The Food and Drink Federation (FDF) wants aspects of competition law to be set aside in order to allow companies to coordinate and direct food supplies with each other should the UK exit the EU with a no-deal Brexit.
Currently the law does not allow this as companies face being fined by the Competition and Markets Authority (CMA).
The FDF said, “We asked for these reassurances at the end of last year.

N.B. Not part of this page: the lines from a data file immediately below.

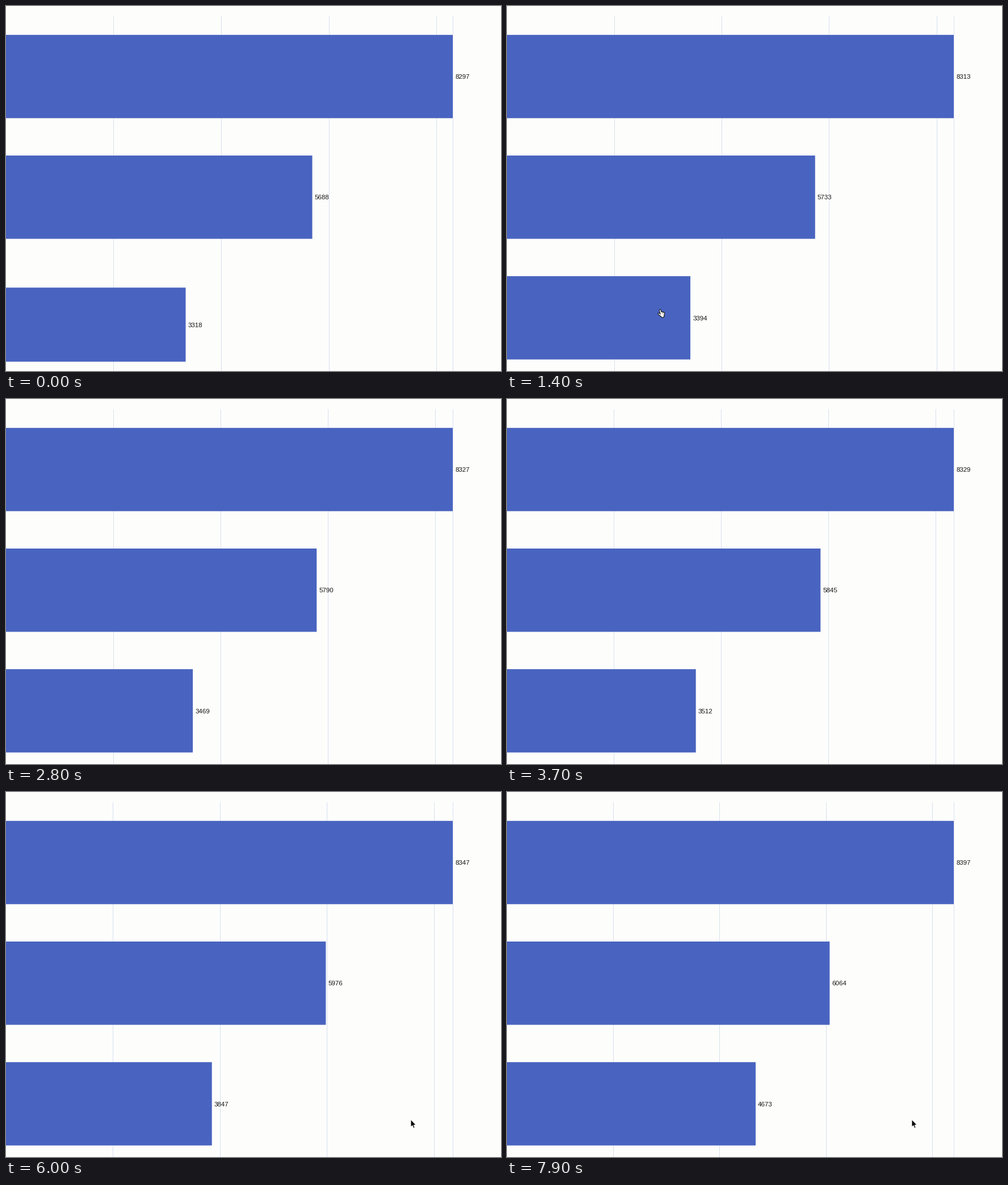
Animation of 872 by 642 pixels, one loop 8000 ms. Source, as a matplotlib script:

```python
import numpy as np
import matplotlib.pyplot as plt
from matplotlib.animation import FuncAnimation
from matplotlib.patches import Polygon, Rectangle

W, H, DPI = 872, 642, 100
FRAMES, STEP = 80, 100
PX = 72 / DPI
BLUE, GRID, INK, PAPER = "#4964c0", "#d7e0ee", "#161616", "#fdfdfc"
FULL, TOP, BAR_H, PITCH = 787, 50.8, 146.5, 212.2

# Each bar grows at a steady rate between these moments (seconds).
KNOTS = [0, 2.4, 5.42, 7.9]
GROWTH = [
    [8297.0, 8326.1, 8332.9, 8397.1],
    [5688.0, 5766.5, 5949.0, 6064.5],
    [3318.0, 3449.9, 3595.0, 4673.5],
]

plt.rcParams["font.family"] = "Liberation Sans"
fig = plt.figure(figsize=(W / DPI, H / DPI), dpi=DPI, facecolor=PAPER)
ax = fig.add_axes([0, 0, 1, 1])
ax.set_xlim(0, W)
ax.set_ylim(H, 0)
ax.axis("off")


def box(x, y, w, h, color, z):
    return ax.add_patch(Rectangle((x, y), w, h, fc=color, lw=0, zorder=z, snap=False))


def make_hand(x, y):
    """Pointing hand: round strokes in black, then thinner ones in white."""
    strokes = [((3.6, 2.2), (5.8, 10), 1.8), ((1.4, 8.2), (4.6, 11.2), 1.6),
               ((7, 11), (8, 12.2), 4.6)]
    strokes += [((6.6 + 2 * k, 5.6 + 0.6 * k), (7 + 1.4 * k, 10.5), 1.5)
                for k in range(3)]
    parts = []
    for color, extra, z in (("black", 2, 6), ("white", 0, 7)):
        for (x0, y0), (x1, y1), width in strokes:
            parts += ax.plot([x + x0, x + x1], [y + y0, y + y1], color=color,
                             lw=(width + extra) * PX, solid_capstyle="round", zorder=z)
    return parts


grid = [box(0, 18, 1, H - 18, GRID, 1) for _ in range(4)]
box(FULL, 18, 1, H - 18, GRID, 1)
bars = [box(0, TOP, 1, BAR_H, BLUE, 2) for _ in GROWTH]
labels = [ax.text(0, 0, "", size=11.5 * PX, color=INK, va="baseline", zorder=4)
          for _ in GROWTH]

hand = make_hand(266, 533)
ARROW = np.array([(0, 0), (0, 13.4), (3, 10.7), (5, 15.4), (7.2, 14.5),
                  (5.3, 10), (9.3, 9.7)])
arrow = ax.add_patch(Polygon(ARROW, fc="black", ec="white", lw=PX,
                             joinstyle="round", zorder=6, snap=False))


def entry(t):
    """Share of the third bar's entrance still to go (cubic ease out)."""
    u = min((t + 0.6) / 0.86, 1)
    return 4 * (1 - u) ** 3


def draw(frame):
    t = frame * STEP / 1000
    values = [np.interp(t, KNOTS, row) for row in GROWTH]
    scale = FULL / values[0]

    for i, line in enumerate(grid):
        line.set_x(np.floor(2000 * (i + 1) * scale))

    for i, (bar, label, value) in enumerate(zip(bars, labels, values)):
        end, y, h = value * scale, TOP + i * PITCH, BAR_H
        if i == 2:
            left = entry(t)
            end += 1.8 * max(0, 1 - (t / 5) ** 2)
            y += 182 * left
            h *= 1 - left
        bar.set_bounds(0, y, end, h)
        label.set_position((end + 4.2, y + h / 2 + 4.2))
        label.set_text(str(int(value)))

    for part in hand:
        part.set_visible(1.0 <= t < 1.9)

    arrow.set_visible(t >= 4.4)
    moments = [4.4, 5.0, 5.8]
    tip = (np.interp(t, moments, [620, 674, 713]),
           np.interp(t, moments, [617, 513, 576]))
    arrow.set_xy(ARROW + tip)
    return [*grid, *bars, *labels, *hand, arrow]


anim = FuncAnimation(fig, draw, frames=FRAMES, interval=STEP, repeat=True,
                     repeat_delay=0, blit=False)
plt.show()
```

But we’re still waiting.”
FDF’s chief operating officer Tim Rycroft told the BBC, “In the event of no-deal disruption, if the government wants the food supply chain to work together to tackle likely shortages, to decide where to prioritise shipments they will have to provide cast-iron written reassurances that competition law will not be strictly applied to those discussions.”
A retailer told the BBC that 31 October “is about the worst day you can pick” as warehouse capacity operates at 105% in November compared to 75 to 80% in March.
The UK would need 30 large warehouses to store a week’s extra food supply for the UK.
Another retailer said, “At the extreme, people like me and people from government will have to decide where lorries go to keep food supply chains going.
“And in that scenario, we’d have to work with competitors, and the government would have to suspend competition laws.”